The visitor centre looks out over open water, and firm paths suitable for wheelchairs and pushchairs take you into the best areas to see bearded tits and summer-visiting reed, sedge and grasshopper warblers.
The Isle of Portland is a limestone tied island, 6 kilometres (4 mi) long by 2.4 kilometres (1.5 mi) wide, in the English Channel. Portland is 8 kilometres (5 mi) south of the resort of Weymouth, forming the southernmost point of the county of Dorset, England. Chesil Beach connects it to the mainland, and the A354 road bridge connects it to Weymouth, which together form the borough of Weymouth and Portland. The population of Portland is almost 13,000.
Out at Portland Bill you can climb the 153 steps on a guided tour with a former lighthouse keeper and marvel at the coastline landscape. Portland Museum at Wakeham retells the island’s history of shipwrecks, smuggling and quarrying in a collection of fascinating artefacts and at Portland Castle, one of Henry VIII’s finest coastal fortresses, you can try on armour and explore the Tudor kitchen and gun platform. Castletown is rich in history and was used as an embarkation point for the D-Day landings in 1944. Looking out from Castletown beach two of the Mulberry Harbours, built for the landings, can still be seen.
Abbotsbury – 9 miles West of Weymouth
The small and appealing village of Abbotsbury contains a number of somewhat surprising attractions and can be found around 14 km / 9 miles to the north-west of Weymouth. With many charming thatched cottages and bags of character, attractions in Abbotsbury include a long Tithe Barn housing a smuggler’s exhibition and children’s farm, and the nearby Abbotsbury Castle, a triangular fortress sited on the village outskirts. However, Abbotsbury is best known for its enormous swannery, which contains a colony of more than 600 swans and cygnets, and also the Abbotsbury Subtropical Gardens, where lush and exotic plants and combined with beautifully landscaped gardens and large ponds.
Ride the Weymouth SEA LIFE Tower this Summer!
Soaring high above the resort’s Festival Pier the new Weymouth SEA LIFE Tower will give you stunning panoramic views over the resort and surrounding areas.
Turning through 360 degrees and climbing to 53 metres high this will be an experience not to be missed!
Book tickets for when we open online below and save 10%!
Fishing – In and around Weymouth and Portland
We recommend that you visit the Weymouth Angling site
Wessex Golf Centre
Golf course in Weymouth, Dorset.

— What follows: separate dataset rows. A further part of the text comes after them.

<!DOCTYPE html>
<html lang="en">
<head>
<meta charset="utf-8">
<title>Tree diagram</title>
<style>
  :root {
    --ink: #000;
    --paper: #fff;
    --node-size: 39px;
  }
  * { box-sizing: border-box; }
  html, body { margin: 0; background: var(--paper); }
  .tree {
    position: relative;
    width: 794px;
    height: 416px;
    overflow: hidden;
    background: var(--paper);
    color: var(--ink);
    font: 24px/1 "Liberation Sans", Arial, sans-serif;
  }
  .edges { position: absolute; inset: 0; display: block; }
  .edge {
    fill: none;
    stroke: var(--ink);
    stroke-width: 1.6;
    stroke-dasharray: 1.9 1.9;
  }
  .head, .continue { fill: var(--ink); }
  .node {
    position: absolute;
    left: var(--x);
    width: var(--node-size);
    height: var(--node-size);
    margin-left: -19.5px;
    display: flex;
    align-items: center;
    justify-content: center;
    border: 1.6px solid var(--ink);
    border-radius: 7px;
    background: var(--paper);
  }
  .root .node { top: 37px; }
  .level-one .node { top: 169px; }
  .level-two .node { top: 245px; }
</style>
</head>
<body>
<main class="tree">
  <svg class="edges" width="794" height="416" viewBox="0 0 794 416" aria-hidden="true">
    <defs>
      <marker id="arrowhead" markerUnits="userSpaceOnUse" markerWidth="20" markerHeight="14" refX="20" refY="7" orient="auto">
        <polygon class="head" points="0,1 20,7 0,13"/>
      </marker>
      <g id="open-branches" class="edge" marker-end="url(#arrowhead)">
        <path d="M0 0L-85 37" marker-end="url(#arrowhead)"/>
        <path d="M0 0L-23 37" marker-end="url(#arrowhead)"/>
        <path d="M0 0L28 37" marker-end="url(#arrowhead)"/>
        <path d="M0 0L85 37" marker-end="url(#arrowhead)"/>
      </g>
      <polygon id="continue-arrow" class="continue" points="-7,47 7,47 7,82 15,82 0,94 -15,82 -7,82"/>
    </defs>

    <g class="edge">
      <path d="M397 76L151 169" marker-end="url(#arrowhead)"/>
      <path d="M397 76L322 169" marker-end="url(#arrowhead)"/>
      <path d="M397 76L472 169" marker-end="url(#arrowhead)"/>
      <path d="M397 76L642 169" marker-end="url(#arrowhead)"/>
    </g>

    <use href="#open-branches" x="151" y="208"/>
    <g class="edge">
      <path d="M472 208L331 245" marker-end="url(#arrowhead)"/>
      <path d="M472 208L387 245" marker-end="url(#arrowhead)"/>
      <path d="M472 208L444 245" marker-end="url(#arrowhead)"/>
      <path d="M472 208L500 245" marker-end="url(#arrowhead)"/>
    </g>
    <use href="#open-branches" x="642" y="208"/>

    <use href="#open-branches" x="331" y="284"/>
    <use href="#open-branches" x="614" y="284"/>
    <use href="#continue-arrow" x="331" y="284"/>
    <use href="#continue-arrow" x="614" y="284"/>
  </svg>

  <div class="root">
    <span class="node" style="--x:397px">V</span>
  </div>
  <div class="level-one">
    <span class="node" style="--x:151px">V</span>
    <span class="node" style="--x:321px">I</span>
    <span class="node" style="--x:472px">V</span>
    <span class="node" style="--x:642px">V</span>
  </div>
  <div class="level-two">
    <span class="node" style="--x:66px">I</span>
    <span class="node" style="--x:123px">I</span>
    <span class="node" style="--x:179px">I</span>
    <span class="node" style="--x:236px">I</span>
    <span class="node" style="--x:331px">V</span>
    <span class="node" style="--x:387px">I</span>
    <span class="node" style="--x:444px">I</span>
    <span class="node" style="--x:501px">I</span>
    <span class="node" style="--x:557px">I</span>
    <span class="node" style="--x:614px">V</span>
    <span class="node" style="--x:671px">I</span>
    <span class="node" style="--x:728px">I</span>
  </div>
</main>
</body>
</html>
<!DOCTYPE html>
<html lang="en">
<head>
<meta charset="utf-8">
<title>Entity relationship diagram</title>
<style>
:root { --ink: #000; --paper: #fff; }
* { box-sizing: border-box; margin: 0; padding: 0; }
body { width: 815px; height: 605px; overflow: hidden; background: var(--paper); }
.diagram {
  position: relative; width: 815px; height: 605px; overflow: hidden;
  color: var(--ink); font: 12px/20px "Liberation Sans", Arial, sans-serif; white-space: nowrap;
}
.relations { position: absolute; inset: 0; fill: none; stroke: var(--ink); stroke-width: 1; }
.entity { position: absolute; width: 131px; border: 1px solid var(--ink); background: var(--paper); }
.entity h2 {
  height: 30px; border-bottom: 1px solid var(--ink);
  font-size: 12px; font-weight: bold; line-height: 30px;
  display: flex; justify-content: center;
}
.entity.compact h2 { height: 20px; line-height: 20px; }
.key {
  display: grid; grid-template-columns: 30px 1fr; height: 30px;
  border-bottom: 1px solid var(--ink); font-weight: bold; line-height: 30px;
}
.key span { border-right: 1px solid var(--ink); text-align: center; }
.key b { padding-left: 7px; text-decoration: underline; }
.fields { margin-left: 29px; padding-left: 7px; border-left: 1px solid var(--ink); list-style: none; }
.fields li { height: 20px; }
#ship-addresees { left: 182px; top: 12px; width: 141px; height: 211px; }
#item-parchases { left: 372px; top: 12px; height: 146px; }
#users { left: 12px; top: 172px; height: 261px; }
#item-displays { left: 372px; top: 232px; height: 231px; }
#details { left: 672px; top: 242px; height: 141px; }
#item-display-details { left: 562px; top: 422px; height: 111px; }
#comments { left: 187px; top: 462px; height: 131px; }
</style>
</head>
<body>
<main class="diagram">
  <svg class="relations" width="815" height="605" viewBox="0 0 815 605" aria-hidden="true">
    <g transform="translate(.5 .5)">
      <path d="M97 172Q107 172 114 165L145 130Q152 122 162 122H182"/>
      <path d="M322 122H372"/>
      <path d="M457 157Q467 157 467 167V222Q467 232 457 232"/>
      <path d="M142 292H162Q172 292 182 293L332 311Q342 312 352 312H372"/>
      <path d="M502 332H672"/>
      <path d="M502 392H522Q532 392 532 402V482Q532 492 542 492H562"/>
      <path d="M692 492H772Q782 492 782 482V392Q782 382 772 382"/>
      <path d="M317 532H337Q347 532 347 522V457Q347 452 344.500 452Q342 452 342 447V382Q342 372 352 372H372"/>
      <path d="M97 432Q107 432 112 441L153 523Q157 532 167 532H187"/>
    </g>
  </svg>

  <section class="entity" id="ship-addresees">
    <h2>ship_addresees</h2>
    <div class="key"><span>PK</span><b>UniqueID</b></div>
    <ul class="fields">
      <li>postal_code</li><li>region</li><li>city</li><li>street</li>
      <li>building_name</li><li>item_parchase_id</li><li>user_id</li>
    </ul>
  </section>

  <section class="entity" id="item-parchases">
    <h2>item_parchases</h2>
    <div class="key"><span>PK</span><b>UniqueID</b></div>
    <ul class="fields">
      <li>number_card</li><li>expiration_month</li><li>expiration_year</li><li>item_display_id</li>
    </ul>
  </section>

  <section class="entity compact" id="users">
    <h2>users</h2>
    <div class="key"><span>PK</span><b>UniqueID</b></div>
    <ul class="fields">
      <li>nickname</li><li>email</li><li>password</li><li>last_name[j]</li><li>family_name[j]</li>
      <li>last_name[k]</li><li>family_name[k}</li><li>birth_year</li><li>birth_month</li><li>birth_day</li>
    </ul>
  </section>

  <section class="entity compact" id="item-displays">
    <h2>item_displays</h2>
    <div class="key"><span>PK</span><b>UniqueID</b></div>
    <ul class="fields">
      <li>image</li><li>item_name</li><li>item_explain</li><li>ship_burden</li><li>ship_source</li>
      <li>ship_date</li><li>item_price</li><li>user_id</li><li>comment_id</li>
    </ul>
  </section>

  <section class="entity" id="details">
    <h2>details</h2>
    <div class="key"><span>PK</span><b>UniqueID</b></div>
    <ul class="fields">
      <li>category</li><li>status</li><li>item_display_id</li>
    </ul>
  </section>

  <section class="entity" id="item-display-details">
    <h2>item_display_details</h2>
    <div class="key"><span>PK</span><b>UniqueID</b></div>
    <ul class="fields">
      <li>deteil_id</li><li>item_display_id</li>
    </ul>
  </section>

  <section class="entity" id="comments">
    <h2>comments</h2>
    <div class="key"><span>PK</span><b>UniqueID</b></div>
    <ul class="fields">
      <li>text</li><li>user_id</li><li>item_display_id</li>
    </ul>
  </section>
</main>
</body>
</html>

Contact the golf course on telephone number 01305 784737 for course availability, course rules, member information, golf academy (if available) and green fees at Wessex Golf Centre golf course/club.
Tel: 01305 768759
Website: Cineworld (opens in a new window)
Weymouth Pavilion Theatre
Tel: 01305 783225
Website: Weymouth Pavilion Theatre (opens in a new window)
Weymouth Swimming Pool
Weymouth Swimming Pool in Weymouth, Dorset. Contact venue on 01305 774373 for opening times and entrance costs.
Nothe Fort and Gardens
Taking the small one man ferry row boat across Weymouth Harbour (near the Pavilion) to the Stone Pier side is just one of the delights that you can experience on the way to the Nothe Fort and Gardens. We highly recommend a walk on the Stone Pier for the magnificent views of Weymouth Bay and if you are so inclined you are able to fish from the pier too! Overlooking the Pier is the Nothe Fort which is a museum. The Fort is built at the head of the Nothe Penisula which forms one side of Weymouth Harbour and overlooks Portland Harbour to the south. The penisula is a clay on rock outcrop, higher than most of Weymouth presenting commanding views of the Dorset coast from St Aldhems Head to the town of Weymouth, the Isle and harbour of Portland and Chesil Beach.
Weymouth Sea Life Park
Weymouth SEA LIFE Park is unique among the network of SEA LIFE attractions in that its numerous marine life exhibitions are housed both indoors and out.
Bowleaze Cove near Weymouth, is in an ideal location for a great English beach holiday, there is a range of accommodation to choose from and outstanding views of Weymouth Bay and Portland.